Inevitably his father owning a zoo becomes unsustainable so the family decide to move abroad and travel by ship (with zoo animals on-board because they are being transported to another zoo.) A biblical storm breaks out and all are cast out of the ship.

Pi is left alone on-board a small rescue boat with a hyena, zebra and orang-utan. The film contains flashback scenes between present time where Pi is a grown man to his childhood and adolescence the latter period spent stranded on the pacific ocean for 227 days! Pi often fondly refers to Richard Parker.

We soon discover who Richard Parker is and witness the humanizing bond between adolescent-aged Pi and the Bengal tiger. There are scenes of a barbaric nature and violence between man and beast. The viewer as does our protagonist wanders if a beast i.e. the tiger can be tamed. do animals have souls, can we emotionally tune in and connect to them to vanquish the predatory dynamic between man and beast?

Many violent storms and spectaculars ocean views aplenty to feast you eyes on and there is a detour into a mysterious island. There is a land-bound ending and one questions the significance of Pi’s suffering and trials on-board the rescue boat especially as there are no other human witnesses. Or is there?

Suraj Sharma plays Pi during his oceanic adventure and his performance is incredible. he is a spectacular actor and was only a mere teenager himself when cast in the role. Impressive? Most definitely!

A worthwhile one-time viewing!

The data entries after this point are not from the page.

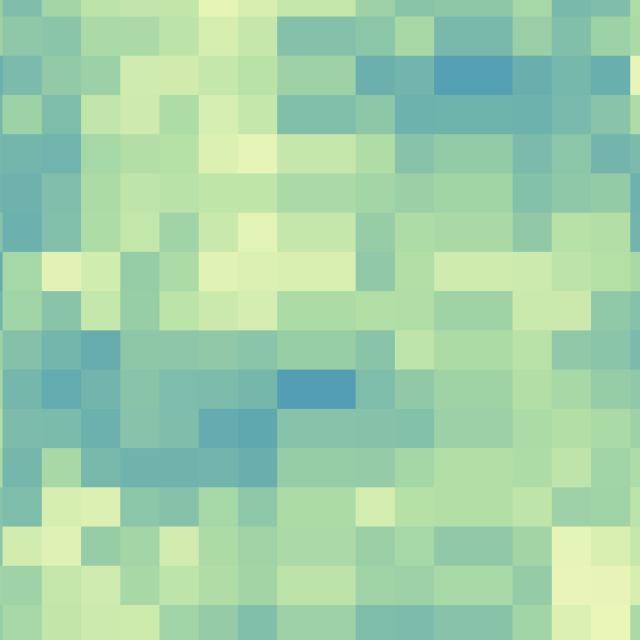
Reproduce this texture procedurally as a three.js fragment shader.

```glsl
// Mosaic of flat square cells, tinted from blue through green to pale yellow.
// Layered sines make the broad areas, blocky cellular noise the flat patches,
// and a sparse jitter the odd cells; a rank curve then sets the colour shares.

varying vec2 vUv;

const float CELL = 0.0613;               // side of one cell
const vec2 ORIGIN = vec2(0.004, 0.0547); // lower left corner of cell (0, 0)
const float EDGE = 0.018;                // half width of a cell edge, in cells
const float MERGE = 0.08;                // share of rows and columns repeated

const float BAND_GAIN = 0.78;            // level bands, strongest at mid width
const float COLUMN_GAIN = 0.56;          // upright stripes
const float SLANT_GAIN = 0.52;           // one slanted wave
const float PATCH_SIZE = 2.3;            // spacing of flat patches, in cells
const float PATCH_GAIN = 0.95;
const float JITTER_GAIN = 1.1;

const vec3 DEEP  = vec3(0.27, 0.58, 0.72);
const vec3 BLUE  = vec3(0.34, 0.63, 0.70);
const vec3 TEAL  = vec3(0.42, 0.69, 0.68);
const vec3 SAGE  = vec3(0.51, 0.75, 0.67);
const vec3 GREEN = vec3(0.60, 0.81, 0.65);
const vec3 LIME  = vec3(0.71, 0.88, 0.65);
const vec3 PALE  = vec3(0.86, 0.94, 0.70);
const vec3 CREAM = vec3(0.94, 0.97, 0.73);

const float PI = 3.14159;
const float TAU = 6.28319;

float hash(vec2 p) {
  return fract(sin(dot(p, vec2(127.1, 311.7))) * 43758.5);
}

// Cellular noise: the value, -1 to 1, of the nearest site in square distance
float patchValue(vec2 p) {
  vec2 base = floor(p);
  float nearest = 4.0;
  float value = 0.0;
  for (int y = -1; y <= 1; y++) {
    for (int x = -1; x <= 1; x++) {
      vec2 id = base + vec2(float(x), float(y));
      vec2 gap = abs(p - id - vec2(hash(id), hash(id + 41.3)));
      float reach = max(gap.x, gap.y);
      if (reach < nearest) {
        nearest = reach;
        value = 2.0 * hash(id + 73.9) - 1.0;
      }
    }
  }
  return value;
}

// Broad areas from layered sines
float areas(vec2 p) {
  float band = cos(2.0 * TAU * (p.y - 0.62)) * sin(PI * p.x);
  float column = -cos(TAU * (p.x - 0.62) / 0.75);
  float slant = cos(TAU * (0.8 * (p.y - 0.95) + p.x - 0.3));
  return BAND_GAIN * band + COLUMN_GAIN * column + SLANT_GAIN * slant;
}

// Colour for a rank from 0 to 1; the stops follow the area shares
vec3 ramp(float rank) {
  vec3 c = mix(DEEP, BLUE, clamp(rank / 0.045, 0.0, 1.0));
  c = mix(c, TEAL, clamp((rank - 0.045) / 0.095, 0.0, 1.0));
  c = mix(c, SAGE, clamp((rank - 0.14) / 0.155, 0.0, 1.0));
  c = mix(c, GREEN, clamp((rank - 0.295) / 0.215, 0.0, 1.0));
  c = mix(c, LIME, clamp((rank - 0.51) / 0.25, 0.0, 1.0));
  c = mix(c, PALE, clamp((rank - 0.76) / 0.16, 0.0, 1.0));
  return mix(c, CREAM, clamp((rank - 0.92) / 0.08, 0.0, 1.0));
}

// Flat colour of one cell; some rows and columns repeat their neighbour
vec3 cellColor(vec2 cell) {
  vec2 roll = vec2(hash(vec2(cell.x, 7.0)), hash(vec2(3.0, cell.y)));
  cell -= step(1.0 - MERGE, roll);

  float level = areas(ORIGIN + (cell + 0.5) * CELL);
  level += PATCH_GAIN * patchValue(cell / PATCH_SIZE + 5.2);
  level += JITTER_GAIN * pow(hash(cell + 19.7), 6.0) * sign(hash(cell + 8.1) - 0.5);

  return ramp(1.0 / (1.0 + exp(-1.7 * level)));
}

void main() {
  // Blend the four nearest cells across a thin edge
  vec2 p = (vUv - ORIGIN) / CELL - 0.5;
  vec2 cell = floor(p);
  vec2 w = smoothstep(0.5 - EDGE, 0.5 + EDGE, fract(p));
  vec3 low = mix(cellColor(cell), cellColor(cell + vec2(1.0, 0.0)), w.x);
  vec3 high = mix(cellColor(cell + vec2(0.0, 1.0)), cellColor(cell + 1.0), w.x);
  gl_FragColor = vec4(mix(low, high, w.y), 1.0);
}
```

Copyright © 2015 by Catherine Vaughan All rights reserved. This article or any portion thereof may not be reproduced or used in any manner whatsoever without the express written permission of the blogger except for the use of brief quotations in non-commercial uses permitted by copyright law.